*Your objective:*
For this listing, the lines between the one holding "--grid: #b0b0b0;" and the one holding "position: absolute; left: 76.3px;", inclusive, must be set down exactly.

*Input material:*

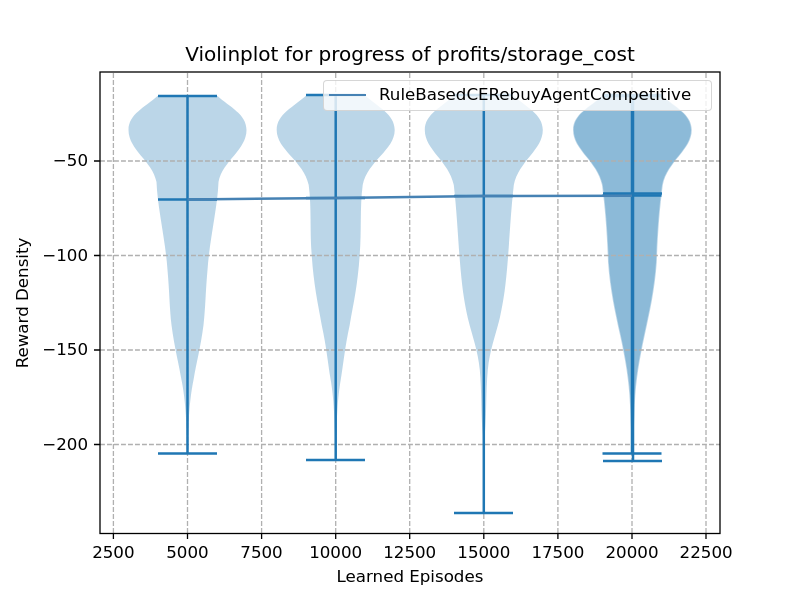
<!DOCTYPE html>
<html lang="en">
<head>
<meta charset="utf-8">
<title>Violinplot for progress of profits/storage_cost</title>
<style>
  :root {
    --paper: #fff;
    --ink: #000;
    --grid: #b0b0b0;
    --violin: #1f77b4;
    --mean: #4682b4;
    --legend-fill: rgba(255, 255, 255, .8);
    --legend-edge: rgba(204, 204, 204, .8);
  }
  * { box-sizing: border-box; margin: 0; }
  html, body { width: 801px; height: 600px; overflow: hidden; background: var(--paper); }
  .chart {
    position: relative; width: 801px; height: 600px; overflow: hidden;
    color: var(--ink); font: 16.67px/20px "DejaVu Sans", sans-serif; white-space: nowrap;
  }
  .plot { position: absolute; inset: 0; display: block; }
  .title {
    position: absolute; left: 100px; top: 42px; width: 620px;
    font-size: 20px; line-height: 24px; font-weight: 400; text-align: center;
  }
  .x-ticks {
    position: absolute; left: 76.3px; top: 543px;
    display: grid; grid-template-columns: repeat(9, 74.1px);
    text-align: center;
  }
  .y-ticks {
    position: absolute; left: 0; top: 114px; width: 88px; height: 378px;
    display: grid; grid-template-rows: repeat(4, 94.5px);
    align-items: center; text-align: right;
  }
  .x-label { position: absolute; left: 100px; top: 567px; width: 620px; text-align: center; }
  .y-label {
    position: absolute; left: -77px; top: 293px; width: 200px;
    text-align: center; transform: rotate(-90deg);
  }
  .legend {
    position: absolute; left: 323px; top: 80px; width: 389px; height: 31px;
    display: flex; align-items: center; gap: 13px; padding: 0 0 1px 5px;
    background: var(--legend-fill); border: 1.7px solid var(--legend-edge); border-radius: 4px;
  }
  .legend-line { flex: none; width: 37px; height: 2.5px; background: var(--mean); }
  .bodies { fill: var(--violin); fill-opacity: .3; }
  .grid { stroke: var(--grid); stroke-width: 1.3; stroke-dasharray: 4.9 2.1; fill: none; }
  .ranges { stroke: var(--violin); stroke-width: 2.5; fill: none; }
  .mean-line { stroke: var(--mean); stroke-width: 2.5; fill: none; }
  .frame { stroke: var(--ink); stroke-width: 1.3; fill: none; }
</style>
</head>
<body>
<main class="chart">
  <svg class="plot" width="801" height="600" viewBox="0 0 801 600" role="img" aria-label="Four violins of reward density by learned episodes, with a mean line">
    <defs>
      <path id="violin-20000" d="M-30 96C-42 107-59 114-59 130C-59 150-35 161-30 185C-27 208-25 232-24 262C-22 290-17 312-12 335C-7 358-3 380-2 405L0 455L2 405C3 380 7 358 12 335C17 312 22 290 24 262C25 232 27 208 30 185C35 161 59 150 59 130C59 114 42 107 30 96Z"/>
    </defs>
    <g class="bodies">
      <path transform="translate(187.5 0)" d="M-30 96C-42 107-59 114-59 130C-59 150-35 161-31 182C-30 208-22 240-20 270C-18 292-18 308-16 325C-13 348-9 362-6 380C-3 395-1 412 0 453C1 412 3 395 6 380C9 362 13 348 16 325C18 308 18 292 20 270C22 240 30 208 31 182C35 161 59 150 59 130C59 114 42 107 30 96Z"/>
      <path transform="translate(335.7 0)" d="M-29 95C-42 107-59 114-59 130C-59 150-32 161-27 185C-24 208-26 230-24 255C-22 285-18 302-14 325C-9 348-8 362-5 380C-2 398-1 415 0 460C1 415 2 398 5 380C8 362 9 348 14 325C18 302 22 285 24 255C26 230 24 208 27 185C32 161 59 150 59 130C59 114 42 107 29 95Z"/>
      <path transform="translate(483.8 0)" d="M-29 95C-42 107-59 114-59 130C-59 150-35 161-30 185C-27 212-26 235-24 260C-22 285-20 300-16 318C-11 338-6 350-4 370C-2 392-3 410-1 435L0 513L1 435C3 410 2 392 4 370C6 350 11 338 16 318C20 300 22 285 24 260C26 235 27 212 30 185C35 161 59 150 59 130C59 114 42 107 29 95Z"/>
      <use href="#violin-20000" x="632"/>
      <use href="#violin-20000" x="632.8"/>
    </g>
    <path class="grid" d="M113.4 533V72M187.5 533V72M261.6 533V72M335.7 533V72M409.7 533V72M483.8 533V72M557.9 533V72M632 533V72M706 533V72M100 161H720M100 255.5H720M100 350H720M100 444.5H720"/>
    <g class="ranges">
      <path d="M187.5 96V453.5M158 96H217M158 199.5H217M158 453.5H217"/>
      <path d="M335.7 95V460M306 95H365M306 198H365M306 460H365"/>
      <path d="M483.8 95V513M454 95H513M454 196H513M454 513H513"/>
      <path d="M632 96V453.5M602.5 96H661.5M602.5 195.5H661.5M602.5 453.5H661.5"/>
      <path d="M633 95V461M603 95H662M603 193.5H662M603 461H662"/>
    </g>
    <polyline class="mean-line" points="187.5,199.5 335.7,198 483.8,196 632,195.7"/>
    <rect class="frame" x="100" y="72" width="620" height="461.5"/>
    <path class="frame" d="M113.4 533v6M187.5 533v6M261.6 533v6M335.7 533v6M409.7 533v6M483.8 533v6M557.9 533v6M632 533v6M706 533v6M100 161h-6M100 255.5h-6M100 350h-6M100 444.5h-6"/>
  </svg>
  <h1 class="title">Violinplot for progress of profits/storage_cost</h1>
  <div class="legend"><span class="legend-line"></span><span>RuleBasedCERebuyAgentCompetitive</span></div>
  <div class="y-ticks"><span>−50</span><span>−100</span><span>−150</span><span>−200</span></div>
  <div class="x-ticks"><span>2500</span><span>5000</span><span>7500</span><span>10000</span><span>12500</span><span>15000</span><span>17500</span><span>20000</span><span>22500</span></div>
  <p class="x-label">Learned Episodes</p>
  <p class="y-label">Reward Density</p>
</main>
</body>
</html>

*Answer space:*
    --grid: #b0b0b0;
    --violin: #1f77b4;
    --mean: #4682b4;
    --legend-fill: rgba(255, 255, 255, .8);
    --legend-edge: rgba(204, 204, 204, .8);
  }
  * { box-sizing: border-box; margin: 0; }
  html, body { width: 801px; height: 600px; overflow: hidden; background: var(--paper); }
  .chart {
    position: relative; width: 801px; height: 600px; overflow: hidden;
    color: var(--ink); font: 16.67px/20px "DejaVu Sans", sans-serif; white-space: nowrap;
  }
  .plot { position: absolute; inset: 0; display: block; }
  .title {
    position: absolute; left: 100px; top: 42px; width: 620px;
    font-size: 20px; line-height: 24px; font-weight: 400; text-align: center;
  }
  .x-ticks {
    position: absolute; left: 76.3px; top: 543px;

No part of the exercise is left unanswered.